### Task brief
Search the entries below for "cross" and copy each matching line.

+++ Data for the task +++

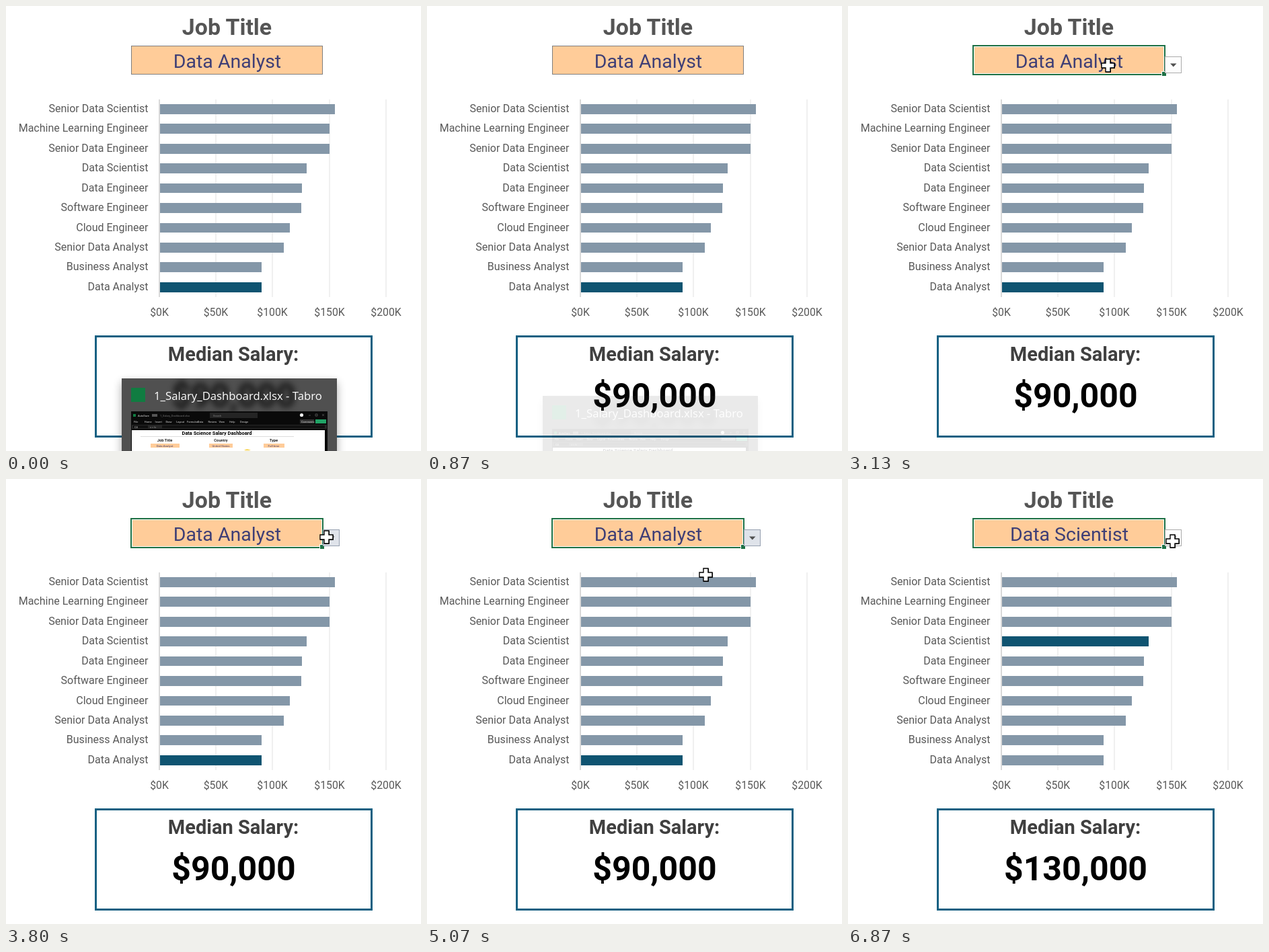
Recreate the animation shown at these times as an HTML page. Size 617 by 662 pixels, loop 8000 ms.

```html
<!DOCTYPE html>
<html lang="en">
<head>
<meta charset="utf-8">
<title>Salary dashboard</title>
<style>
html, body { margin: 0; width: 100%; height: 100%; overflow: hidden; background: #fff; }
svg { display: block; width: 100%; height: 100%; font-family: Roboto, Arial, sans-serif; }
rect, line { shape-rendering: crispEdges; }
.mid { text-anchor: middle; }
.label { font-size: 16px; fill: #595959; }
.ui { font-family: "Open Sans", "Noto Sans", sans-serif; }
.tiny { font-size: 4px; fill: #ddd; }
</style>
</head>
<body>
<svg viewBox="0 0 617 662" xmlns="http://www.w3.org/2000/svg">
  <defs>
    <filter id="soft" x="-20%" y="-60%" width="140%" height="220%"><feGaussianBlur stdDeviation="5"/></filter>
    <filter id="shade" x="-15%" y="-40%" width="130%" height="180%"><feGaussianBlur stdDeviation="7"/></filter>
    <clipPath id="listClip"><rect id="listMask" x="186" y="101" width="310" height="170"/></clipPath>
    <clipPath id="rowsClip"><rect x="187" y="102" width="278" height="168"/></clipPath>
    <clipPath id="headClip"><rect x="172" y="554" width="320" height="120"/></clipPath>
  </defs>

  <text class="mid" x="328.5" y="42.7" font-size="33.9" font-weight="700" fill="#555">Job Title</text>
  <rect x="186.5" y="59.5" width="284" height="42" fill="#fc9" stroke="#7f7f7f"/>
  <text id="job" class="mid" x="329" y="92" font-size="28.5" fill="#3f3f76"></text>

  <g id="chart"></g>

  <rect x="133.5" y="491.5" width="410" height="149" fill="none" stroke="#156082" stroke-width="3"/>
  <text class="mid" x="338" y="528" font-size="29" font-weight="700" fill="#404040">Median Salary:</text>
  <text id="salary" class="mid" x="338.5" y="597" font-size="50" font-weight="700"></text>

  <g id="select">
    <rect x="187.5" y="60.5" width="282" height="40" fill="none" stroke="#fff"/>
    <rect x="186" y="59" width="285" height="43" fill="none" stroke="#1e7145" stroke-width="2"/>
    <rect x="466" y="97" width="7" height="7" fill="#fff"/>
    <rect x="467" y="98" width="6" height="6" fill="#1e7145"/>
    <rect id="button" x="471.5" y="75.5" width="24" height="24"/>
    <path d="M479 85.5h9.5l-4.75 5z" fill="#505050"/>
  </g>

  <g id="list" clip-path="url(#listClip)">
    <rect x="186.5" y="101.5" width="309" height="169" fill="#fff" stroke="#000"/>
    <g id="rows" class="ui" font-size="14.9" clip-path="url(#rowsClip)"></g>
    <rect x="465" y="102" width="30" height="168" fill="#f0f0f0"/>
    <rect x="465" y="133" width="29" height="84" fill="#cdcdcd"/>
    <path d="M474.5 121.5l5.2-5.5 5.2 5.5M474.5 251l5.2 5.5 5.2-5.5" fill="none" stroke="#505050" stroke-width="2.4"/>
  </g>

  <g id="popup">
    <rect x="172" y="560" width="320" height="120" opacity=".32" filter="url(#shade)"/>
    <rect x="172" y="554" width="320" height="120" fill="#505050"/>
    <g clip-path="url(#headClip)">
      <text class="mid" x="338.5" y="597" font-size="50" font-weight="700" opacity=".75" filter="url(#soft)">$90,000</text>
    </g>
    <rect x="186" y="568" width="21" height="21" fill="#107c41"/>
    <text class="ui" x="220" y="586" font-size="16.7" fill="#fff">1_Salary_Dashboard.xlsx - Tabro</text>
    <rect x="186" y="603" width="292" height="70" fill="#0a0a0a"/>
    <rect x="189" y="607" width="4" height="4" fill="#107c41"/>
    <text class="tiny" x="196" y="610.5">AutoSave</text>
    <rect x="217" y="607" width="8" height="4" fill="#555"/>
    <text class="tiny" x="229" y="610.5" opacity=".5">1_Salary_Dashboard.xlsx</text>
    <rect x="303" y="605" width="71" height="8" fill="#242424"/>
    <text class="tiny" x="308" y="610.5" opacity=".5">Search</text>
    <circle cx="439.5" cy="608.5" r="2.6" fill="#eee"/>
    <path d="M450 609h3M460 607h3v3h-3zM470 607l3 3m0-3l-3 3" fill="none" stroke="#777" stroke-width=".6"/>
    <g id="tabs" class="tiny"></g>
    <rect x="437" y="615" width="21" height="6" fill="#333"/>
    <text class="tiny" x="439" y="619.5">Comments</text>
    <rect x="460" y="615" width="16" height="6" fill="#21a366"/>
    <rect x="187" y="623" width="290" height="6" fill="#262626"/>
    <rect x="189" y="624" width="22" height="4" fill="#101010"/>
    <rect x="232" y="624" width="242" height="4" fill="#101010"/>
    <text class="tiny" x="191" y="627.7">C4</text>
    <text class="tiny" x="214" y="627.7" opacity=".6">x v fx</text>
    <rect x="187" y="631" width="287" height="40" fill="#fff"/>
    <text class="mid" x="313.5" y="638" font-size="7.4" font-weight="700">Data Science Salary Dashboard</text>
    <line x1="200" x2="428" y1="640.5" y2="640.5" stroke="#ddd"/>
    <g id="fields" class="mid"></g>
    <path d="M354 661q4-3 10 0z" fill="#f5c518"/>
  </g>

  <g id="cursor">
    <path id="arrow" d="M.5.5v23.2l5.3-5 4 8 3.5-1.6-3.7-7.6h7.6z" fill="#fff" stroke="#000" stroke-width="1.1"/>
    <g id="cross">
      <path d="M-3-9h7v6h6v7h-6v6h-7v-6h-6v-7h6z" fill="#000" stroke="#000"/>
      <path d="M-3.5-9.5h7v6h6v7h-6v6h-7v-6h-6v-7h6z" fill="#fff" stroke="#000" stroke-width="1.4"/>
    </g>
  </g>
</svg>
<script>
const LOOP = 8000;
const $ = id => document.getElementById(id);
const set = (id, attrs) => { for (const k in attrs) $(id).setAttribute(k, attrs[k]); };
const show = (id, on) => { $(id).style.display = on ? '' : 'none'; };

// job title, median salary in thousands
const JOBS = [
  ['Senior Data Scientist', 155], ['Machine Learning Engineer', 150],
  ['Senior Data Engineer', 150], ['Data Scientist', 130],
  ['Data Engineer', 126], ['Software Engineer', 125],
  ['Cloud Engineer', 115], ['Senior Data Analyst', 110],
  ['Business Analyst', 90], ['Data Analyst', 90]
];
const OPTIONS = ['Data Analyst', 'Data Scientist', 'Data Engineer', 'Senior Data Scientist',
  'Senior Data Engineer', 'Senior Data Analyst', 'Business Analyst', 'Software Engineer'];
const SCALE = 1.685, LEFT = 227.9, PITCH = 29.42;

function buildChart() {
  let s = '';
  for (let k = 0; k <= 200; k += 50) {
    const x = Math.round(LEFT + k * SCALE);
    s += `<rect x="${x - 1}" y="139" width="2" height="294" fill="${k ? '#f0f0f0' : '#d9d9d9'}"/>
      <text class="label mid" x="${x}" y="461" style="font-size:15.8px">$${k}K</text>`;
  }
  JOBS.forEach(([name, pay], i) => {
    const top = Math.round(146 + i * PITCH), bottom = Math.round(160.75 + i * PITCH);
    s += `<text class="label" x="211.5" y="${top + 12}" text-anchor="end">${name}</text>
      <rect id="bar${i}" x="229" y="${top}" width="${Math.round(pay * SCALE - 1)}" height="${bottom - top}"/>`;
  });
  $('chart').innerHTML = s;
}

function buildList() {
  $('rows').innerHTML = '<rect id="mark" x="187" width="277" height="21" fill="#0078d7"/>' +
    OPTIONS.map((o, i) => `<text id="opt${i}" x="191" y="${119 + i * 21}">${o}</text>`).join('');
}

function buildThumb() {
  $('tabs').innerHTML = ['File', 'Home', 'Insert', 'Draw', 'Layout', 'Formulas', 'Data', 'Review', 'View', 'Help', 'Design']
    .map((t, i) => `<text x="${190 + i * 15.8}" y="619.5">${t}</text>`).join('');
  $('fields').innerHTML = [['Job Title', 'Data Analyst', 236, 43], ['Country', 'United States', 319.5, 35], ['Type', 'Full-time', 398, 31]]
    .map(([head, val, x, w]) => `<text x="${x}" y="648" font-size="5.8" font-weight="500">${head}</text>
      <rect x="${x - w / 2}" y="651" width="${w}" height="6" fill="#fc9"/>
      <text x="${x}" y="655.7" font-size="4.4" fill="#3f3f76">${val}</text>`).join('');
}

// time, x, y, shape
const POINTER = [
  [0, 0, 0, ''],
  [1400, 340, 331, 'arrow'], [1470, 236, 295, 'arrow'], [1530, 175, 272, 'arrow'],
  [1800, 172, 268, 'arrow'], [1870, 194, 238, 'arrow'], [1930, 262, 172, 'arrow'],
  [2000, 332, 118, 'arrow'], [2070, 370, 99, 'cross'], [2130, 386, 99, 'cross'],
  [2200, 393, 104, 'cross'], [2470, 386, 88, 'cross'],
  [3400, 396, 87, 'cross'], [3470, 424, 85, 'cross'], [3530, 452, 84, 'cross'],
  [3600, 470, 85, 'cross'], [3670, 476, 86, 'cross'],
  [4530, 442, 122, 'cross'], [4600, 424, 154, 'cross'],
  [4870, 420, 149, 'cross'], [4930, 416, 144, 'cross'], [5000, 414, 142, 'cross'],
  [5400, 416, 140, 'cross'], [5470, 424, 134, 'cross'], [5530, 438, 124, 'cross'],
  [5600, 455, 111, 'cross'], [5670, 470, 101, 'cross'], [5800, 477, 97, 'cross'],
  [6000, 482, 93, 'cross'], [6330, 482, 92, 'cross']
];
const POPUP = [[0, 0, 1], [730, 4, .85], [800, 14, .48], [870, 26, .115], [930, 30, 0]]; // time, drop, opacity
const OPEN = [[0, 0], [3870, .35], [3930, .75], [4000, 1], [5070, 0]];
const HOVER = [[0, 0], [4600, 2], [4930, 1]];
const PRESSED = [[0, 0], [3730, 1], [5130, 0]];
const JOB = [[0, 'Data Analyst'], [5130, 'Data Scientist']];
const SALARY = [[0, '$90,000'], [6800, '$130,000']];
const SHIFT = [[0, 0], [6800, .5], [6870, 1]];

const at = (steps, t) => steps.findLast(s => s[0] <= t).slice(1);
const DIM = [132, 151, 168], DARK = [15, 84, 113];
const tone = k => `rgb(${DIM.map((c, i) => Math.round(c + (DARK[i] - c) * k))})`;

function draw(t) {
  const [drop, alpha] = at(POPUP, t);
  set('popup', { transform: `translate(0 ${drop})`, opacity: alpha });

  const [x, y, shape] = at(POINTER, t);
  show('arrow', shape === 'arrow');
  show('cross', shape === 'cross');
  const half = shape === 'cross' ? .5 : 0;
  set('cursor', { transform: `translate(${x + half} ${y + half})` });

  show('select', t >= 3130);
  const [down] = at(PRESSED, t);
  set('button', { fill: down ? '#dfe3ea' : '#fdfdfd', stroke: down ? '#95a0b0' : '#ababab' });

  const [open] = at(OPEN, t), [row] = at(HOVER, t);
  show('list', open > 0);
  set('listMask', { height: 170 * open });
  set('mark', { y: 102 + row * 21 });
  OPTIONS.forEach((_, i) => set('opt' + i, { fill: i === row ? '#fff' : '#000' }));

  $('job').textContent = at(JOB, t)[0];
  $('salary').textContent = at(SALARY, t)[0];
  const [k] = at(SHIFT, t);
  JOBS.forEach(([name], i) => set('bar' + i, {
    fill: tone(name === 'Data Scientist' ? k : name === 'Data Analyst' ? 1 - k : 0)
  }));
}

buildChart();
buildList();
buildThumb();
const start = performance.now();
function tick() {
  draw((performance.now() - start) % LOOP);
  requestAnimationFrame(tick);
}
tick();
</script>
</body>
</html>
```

+++
+++ Data for the task +++

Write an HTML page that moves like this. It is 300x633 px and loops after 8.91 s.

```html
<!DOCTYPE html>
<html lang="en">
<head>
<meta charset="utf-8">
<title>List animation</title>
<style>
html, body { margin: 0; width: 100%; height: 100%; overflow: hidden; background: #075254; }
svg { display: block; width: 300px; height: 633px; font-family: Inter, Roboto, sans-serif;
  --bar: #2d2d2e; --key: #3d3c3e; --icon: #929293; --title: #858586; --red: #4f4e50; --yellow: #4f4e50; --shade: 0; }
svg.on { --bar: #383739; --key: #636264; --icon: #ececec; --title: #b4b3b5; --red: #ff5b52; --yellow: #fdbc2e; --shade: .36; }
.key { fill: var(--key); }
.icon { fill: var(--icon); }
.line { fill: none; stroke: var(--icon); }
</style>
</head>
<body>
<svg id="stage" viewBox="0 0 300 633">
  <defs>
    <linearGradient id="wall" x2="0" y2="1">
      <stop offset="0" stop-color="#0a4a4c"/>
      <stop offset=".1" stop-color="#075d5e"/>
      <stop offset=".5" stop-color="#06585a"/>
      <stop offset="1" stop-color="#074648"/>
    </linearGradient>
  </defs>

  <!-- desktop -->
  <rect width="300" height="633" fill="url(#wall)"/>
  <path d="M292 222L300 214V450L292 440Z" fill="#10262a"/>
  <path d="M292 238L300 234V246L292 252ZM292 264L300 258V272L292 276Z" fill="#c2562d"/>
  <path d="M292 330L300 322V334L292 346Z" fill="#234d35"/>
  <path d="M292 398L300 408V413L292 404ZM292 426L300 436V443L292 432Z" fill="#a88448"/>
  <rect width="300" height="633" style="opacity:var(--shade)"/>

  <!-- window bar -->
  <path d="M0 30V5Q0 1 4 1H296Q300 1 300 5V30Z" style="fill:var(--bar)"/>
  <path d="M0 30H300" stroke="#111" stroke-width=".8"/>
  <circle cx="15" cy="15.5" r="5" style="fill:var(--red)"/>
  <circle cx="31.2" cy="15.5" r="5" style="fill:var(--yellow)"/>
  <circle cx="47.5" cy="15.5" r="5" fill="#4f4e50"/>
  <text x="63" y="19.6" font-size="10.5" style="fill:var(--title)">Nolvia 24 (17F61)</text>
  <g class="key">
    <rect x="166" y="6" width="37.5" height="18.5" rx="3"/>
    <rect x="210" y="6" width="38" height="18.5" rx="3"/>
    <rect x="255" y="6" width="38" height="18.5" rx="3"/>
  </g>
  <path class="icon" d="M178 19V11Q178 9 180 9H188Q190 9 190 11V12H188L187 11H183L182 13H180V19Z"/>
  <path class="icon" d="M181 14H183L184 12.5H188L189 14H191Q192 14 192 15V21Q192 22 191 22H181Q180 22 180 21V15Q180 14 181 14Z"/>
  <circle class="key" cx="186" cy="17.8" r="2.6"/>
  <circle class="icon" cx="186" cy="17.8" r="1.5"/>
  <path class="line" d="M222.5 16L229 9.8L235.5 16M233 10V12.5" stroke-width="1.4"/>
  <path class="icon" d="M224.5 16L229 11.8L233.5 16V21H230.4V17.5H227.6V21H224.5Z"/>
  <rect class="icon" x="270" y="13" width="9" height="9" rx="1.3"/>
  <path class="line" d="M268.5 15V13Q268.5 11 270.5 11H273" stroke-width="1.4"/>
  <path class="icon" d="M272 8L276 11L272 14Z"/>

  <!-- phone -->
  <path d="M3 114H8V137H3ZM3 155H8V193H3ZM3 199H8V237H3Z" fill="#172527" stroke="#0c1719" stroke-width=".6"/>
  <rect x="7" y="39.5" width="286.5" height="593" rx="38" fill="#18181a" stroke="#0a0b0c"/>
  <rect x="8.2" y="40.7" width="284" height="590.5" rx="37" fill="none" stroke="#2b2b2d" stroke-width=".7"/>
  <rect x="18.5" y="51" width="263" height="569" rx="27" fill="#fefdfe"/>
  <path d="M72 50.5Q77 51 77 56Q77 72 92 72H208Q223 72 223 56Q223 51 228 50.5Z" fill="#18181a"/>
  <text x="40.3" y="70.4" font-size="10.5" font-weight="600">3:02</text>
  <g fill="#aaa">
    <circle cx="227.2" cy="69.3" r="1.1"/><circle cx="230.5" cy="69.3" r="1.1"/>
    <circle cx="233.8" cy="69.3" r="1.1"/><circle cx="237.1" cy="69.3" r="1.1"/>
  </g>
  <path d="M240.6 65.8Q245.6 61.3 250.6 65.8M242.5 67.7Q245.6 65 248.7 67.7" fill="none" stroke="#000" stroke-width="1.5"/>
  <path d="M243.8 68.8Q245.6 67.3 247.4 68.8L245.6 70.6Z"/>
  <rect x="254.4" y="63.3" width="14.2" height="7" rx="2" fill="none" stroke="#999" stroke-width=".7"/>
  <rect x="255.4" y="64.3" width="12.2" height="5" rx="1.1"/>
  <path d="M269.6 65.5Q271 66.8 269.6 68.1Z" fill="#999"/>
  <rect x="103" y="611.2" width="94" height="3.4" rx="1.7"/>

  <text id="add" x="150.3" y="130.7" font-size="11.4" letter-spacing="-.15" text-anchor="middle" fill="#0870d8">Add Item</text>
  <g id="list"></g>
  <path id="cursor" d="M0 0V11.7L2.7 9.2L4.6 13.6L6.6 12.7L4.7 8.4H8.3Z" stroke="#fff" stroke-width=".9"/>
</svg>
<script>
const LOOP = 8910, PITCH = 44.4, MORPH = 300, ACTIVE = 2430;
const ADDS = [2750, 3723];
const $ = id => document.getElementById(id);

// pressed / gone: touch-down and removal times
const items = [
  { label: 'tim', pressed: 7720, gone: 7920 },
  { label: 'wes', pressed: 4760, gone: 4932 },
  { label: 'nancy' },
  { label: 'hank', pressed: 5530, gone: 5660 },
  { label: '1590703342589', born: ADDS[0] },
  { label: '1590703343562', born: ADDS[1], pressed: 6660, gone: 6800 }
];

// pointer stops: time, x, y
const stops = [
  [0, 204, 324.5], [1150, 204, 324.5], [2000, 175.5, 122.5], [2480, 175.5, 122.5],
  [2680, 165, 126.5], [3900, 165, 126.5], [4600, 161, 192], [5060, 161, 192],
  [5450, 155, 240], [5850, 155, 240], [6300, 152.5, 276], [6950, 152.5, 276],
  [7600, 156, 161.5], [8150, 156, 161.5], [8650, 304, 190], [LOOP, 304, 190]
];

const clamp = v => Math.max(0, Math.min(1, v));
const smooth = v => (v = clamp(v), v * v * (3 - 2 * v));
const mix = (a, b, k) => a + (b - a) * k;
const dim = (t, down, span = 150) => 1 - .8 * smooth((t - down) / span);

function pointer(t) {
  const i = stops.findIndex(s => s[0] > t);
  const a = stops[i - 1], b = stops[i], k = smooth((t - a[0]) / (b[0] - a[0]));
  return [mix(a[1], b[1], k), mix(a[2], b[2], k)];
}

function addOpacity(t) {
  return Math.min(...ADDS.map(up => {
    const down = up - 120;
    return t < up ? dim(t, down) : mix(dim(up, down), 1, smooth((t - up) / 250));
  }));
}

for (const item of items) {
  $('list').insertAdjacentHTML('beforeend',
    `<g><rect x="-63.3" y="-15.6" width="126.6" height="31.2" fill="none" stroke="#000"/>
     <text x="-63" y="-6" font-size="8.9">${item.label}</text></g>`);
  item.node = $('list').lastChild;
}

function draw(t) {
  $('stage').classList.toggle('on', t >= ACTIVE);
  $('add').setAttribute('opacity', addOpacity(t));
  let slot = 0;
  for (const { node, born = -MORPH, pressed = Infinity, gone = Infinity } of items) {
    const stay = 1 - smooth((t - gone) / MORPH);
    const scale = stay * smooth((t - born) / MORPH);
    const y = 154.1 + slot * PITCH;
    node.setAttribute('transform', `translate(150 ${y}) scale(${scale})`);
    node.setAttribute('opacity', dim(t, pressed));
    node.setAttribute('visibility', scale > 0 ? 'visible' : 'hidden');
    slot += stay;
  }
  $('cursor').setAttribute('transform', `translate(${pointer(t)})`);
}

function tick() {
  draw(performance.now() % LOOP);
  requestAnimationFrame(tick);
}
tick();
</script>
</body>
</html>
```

+++
+++ Data for the task +++

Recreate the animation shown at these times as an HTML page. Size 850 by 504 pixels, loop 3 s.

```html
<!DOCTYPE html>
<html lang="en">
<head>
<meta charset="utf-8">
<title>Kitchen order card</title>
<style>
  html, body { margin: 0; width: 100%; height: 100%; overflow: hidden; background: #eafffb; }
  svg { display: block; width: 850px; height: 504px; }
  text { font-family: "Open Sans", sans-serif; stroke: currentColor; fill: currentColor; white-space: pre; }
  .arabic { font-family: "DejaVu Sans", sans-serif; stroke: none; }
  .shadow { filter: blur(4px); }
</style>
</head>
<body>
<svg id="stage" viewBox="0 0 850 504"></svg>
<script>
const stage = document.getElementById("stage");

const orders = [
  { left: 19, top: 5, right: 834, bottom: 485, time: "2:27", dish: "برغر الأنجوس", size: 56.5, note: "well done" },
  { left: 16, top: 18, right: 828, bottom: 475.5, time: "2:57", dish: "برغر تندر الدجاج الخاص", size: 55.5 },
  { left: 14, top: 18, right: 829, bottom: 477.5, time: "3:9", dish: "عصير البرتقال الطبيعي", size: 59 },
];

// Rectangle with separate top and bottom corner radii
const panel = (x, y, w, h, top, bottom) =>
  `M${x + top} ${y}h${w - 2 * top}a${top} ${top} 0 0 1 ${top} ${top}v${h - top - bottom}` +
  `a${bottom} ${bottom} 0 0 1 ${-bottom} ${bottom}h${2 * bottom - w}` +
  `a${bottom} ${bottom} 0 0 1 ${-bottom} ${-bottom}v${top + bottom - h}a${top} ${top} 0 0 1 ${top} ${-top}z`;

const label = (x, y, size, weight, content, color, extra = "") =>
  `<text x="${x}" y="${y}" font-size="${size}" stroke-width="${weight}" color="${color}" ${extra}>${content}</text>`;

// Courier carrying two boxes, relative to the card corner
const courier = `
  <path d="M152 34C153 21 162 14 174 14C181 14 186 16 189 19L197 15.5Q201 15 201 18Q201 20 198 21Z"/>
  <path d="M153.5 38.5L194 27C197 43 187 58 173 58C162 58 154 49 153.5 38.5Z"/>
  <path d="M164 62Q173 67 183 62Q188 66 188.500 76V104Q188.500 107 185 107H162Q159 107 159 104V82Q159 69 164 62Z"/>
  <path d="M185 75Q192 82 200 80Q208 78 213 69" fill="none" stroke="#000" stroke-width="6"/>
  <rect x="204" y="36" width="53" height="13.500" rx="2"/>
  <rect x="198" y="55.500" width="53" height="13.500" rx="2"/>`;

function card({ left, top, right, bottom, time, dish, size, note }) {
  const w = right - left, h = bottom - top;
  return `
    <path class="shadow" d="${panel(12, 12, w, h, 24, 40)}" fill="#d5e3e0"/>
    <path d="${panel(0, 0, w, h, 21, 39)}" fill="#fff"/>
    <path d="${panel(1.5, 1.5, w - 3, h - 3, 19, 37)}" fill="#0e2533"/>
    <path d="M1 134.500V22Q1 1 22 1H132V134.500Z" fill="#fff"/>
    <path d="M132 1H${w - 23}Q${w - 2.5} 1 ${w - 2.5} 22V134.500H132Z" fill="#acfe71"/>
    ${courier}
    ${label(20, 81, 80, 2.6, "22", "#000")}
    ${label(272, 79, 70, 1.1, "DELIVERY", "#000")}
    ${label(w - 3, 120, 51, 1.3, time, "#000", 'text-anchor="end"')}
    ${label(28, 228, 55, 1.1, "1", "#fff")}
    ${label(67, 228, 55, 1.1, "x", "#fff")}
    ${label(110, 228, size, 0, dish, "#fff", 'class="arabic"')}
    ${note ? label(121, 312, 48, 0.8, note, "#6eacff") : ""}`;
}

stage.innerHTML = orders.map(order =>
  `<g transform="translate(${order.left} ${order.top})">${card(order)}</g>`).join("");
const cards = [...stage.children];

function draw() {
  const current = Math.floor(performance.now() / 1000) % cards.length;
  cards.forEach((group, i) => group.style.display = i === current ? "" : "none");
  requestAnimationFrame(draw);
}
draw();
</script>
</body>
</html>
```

+++

### The answer
    <g id="cross">
  [2000, 332, 118, 'arrow'], [2070, 370, 99, 'cross'], [2130, 386, 99, 'cross'],
  [2200, 393, 104, 'cross'], [2470, 386, 88, 'cross'],
  [3400, 396, 87, 'cross'], [3470, 424, 85, 'cross'], [3530, 452, 84, 'cross'],
  [3600, 470, 85, 'cross'], [3670, 476, 86, 'cross'],
  [4530, 442, 122, 'cross'], [4600, 424, 154, 'cross'],
  [4870, 420, 149, 'cross'], [4930, 416, 144, 'cross'], [5000, 414, 142, 'cross'],
  [5400, 416, 140, 'cross'], [5470, 424, 134, 'cross'], [5530, 438, 124, 'cross'],
  [5600, 455, 111, 'cross'], [5670, 470, 101, 'cross'], [5800, 477, 97, 'cross'],
  [6000, 482, 93, 'cross'], [6330, 482, 92, 'cross']
  show('cross', shape === 'cross');
  const half = shape === 'cross' ? .5 : 0;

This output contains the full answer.